Despite these percentages indicating that middle adults are sexually active, age-related physical changes can affect sexual functioning. For women, decreased sexual desire and pain during vaginal intercourse because of menopausal changes have been identified (Schick et al., 2010). A woman may also notice less vaginal lubrication during arousal which can affect overall pleasure (Carroll, 2016). Men may require more direct stimulation for an erection and the erection may be delayed or less firm (Carroll, 2016). As previously discussed men may experience erectile dysfunction or experience a medical conditions (such as diabetes or heart disease) that impact sexual functioning. Couples can continue to enjoy physical intimacy and may engage in more foreplay, oral sex, and other forms of sexual expression rather than focusing as much on sexual intercourse.

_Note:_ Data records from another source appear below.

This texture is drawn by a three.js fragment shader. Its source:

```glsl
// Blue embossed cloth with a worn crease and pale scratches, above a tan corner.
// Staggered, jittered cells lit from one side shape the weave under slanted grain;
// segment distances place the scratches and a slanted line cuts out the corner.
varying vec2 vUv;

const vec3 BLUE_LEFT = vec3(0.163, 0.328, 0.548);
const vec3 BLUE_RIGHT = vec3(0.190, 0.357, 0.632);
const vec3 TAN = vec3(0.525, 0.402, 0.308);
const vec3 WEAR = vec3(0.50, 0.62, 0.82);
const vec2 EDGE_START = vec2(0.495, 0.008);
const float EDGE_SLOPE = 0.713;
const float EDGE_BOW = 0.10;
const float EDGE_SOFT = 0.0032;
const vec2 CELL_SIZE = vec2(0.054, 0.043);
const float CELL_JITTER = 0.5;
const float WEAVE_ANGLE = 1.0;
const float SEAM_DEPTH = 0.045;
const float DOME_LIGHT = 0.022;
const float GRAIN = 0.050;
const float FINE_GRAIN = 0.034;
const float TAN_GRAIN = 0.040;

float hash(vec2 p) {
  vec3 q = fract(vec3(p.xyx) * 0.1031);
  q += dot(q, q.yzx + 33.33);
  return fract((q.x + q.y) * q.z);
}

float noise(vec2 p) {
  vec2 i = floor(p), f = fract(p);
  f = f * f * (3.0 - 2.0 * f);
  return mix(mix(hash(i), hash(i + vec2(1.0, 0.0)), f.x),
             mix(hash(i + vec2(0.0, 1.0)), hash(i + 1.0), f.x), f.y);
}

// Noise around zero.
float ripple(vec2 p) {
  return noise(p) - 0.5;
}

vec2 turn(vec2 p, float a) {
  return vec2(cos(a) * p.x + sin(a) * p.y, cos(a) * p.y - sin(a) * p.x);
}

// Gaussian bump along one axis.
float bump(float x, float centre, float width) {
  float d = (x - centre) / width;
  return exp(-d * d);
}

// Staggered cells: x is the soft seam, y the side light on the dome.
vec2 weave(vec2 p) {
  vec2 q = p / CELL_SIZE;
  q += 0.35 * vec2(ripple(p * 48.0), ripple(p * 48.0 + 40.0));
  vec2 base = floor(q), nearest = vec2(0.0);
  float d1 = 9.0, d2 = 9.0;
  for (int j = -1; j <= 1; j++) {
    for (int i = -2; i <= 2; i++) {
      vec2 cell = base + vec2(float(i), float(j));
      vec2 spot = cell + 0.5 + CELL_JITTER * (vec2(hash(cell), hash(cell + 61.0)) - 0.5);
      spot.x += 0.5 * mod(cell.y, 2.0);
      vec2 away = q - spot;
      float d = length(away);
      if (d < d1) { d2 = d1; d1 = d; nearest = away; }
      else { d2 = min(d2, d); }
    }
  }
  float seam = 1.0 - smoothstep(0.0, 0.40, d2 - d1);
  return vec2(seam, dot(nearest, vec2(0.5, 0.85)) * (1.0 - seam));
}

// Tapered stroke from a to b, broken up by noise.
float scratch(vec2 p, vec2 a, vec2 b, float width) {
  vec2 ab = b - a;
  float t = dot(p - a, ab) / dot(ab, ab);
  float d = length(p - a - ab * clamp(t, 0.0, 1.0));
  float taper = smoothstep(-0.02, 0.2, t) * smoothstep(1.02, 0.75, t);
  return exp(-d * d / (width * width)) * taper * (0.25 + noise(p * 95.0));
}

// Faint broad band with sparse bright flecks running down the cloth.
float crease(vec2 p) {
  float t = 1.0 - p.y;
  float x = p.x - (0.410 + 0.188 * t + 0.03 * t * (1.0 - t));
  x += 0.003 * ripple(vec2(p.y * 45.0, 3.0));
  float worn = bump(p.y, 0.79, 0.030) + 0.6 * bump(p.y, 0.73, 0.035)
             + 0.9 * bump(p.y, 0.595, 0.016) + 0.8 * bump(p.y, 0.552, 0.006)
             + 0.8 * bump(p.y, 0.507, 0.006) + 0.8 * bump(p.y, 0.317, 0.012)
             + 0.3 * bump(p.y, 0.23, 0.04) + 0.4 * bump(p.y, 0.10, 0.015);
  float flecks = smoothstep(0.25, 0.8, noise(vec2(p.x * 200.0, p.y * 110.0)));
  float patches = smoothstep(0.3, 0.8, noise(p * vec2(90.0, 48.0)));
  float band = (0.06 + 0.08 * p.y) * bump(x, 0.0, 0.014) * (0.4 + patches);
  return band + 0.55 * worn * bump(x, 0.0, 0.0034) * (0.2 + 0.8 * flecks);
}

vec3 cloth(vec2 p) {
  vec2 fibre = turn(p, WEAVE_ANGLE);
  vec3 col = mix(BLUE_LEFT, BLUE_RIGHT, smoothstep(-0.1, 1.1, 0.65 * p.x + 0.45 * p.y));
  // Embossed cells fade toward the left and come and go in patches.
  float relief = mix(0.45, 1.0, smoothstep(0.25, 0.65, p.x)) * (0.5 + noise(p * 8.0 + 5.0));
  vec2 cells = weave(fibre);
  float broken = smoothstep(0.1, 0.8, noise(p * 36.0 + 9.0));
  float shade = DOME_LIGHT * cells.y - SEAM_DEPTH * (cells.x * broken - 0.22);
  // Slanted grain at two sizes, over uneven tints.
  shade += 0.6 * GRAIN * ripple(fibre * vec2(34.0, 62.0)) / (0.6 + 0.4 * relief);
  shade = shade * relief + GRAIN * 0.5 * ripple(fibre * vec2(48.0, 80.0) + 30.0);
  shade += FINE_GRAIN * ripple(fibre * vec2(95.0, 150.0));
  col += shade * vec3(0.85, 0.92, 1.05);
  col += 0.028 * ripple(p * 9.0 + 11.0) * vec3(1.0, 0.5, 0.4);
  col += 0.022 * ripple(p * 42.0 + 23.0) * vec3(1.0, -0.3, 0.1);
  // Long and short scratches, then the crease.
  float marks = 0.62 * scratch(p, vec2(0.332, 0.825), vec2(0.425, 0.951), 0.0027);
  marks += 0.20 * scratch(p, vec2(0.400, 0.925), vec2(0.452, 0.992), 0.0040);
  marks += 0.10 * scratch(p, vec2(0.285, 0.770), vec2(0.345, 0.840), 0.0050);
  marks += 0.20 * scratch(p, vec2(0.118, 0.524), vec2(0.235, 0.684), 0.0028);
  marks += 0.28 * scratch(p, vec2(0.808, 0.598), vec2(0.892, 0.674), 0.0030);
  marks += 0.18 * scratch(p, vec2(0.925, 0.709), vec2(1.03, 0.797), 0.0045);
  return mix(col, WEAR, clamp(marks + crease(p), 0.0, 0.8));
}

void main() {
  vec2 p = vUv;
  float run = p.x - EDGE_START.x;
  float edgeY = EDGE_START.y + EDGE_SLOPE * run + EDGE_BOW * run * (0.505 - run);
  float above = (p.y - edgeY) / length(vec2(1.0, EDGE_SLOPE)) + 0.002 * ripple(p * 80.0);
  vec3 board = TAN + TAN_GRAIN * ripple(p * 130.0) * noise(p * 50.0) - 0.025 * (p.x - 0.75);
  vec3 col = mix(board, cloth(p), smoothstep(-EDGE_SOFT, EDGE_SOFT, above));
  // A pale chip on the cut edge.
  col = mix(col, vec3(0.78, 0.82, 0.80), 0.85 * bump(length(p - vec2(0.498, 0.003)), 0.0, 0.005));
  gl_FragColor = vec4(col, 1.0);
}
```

Risk of pregnancy continues until a woman has been without menstruation for at least 12 months, however, and couples should continue to use contraception. People continue to be at risk of contracting sexually transmitted infections, such as genital herpes, chlamydia, and genital warts. In 2014, 16.7% of the country’s new HIV diagnoses (7,391 of 44,071) were among people 50 and older, according to the Centers for Disease Control and Prevention (2014e). This was an increase from 15.4% in 2005. Practicing safe sex is important at any age, but unfortunately adults over the age of 40 have the lowest rates of condom use (Center for Sexual Health Promotion, 2010). This low rate of condom use suggests the need to enhance education efforts for older individuals regarding STI risks and prevention. Hopefully, when partners understand how aging affects sexual expression, they will be less likely to misinterpret these changes as a lack of sexual interest or displeasure in the partner and more able to continue to have satisfying and safe sexual relationships.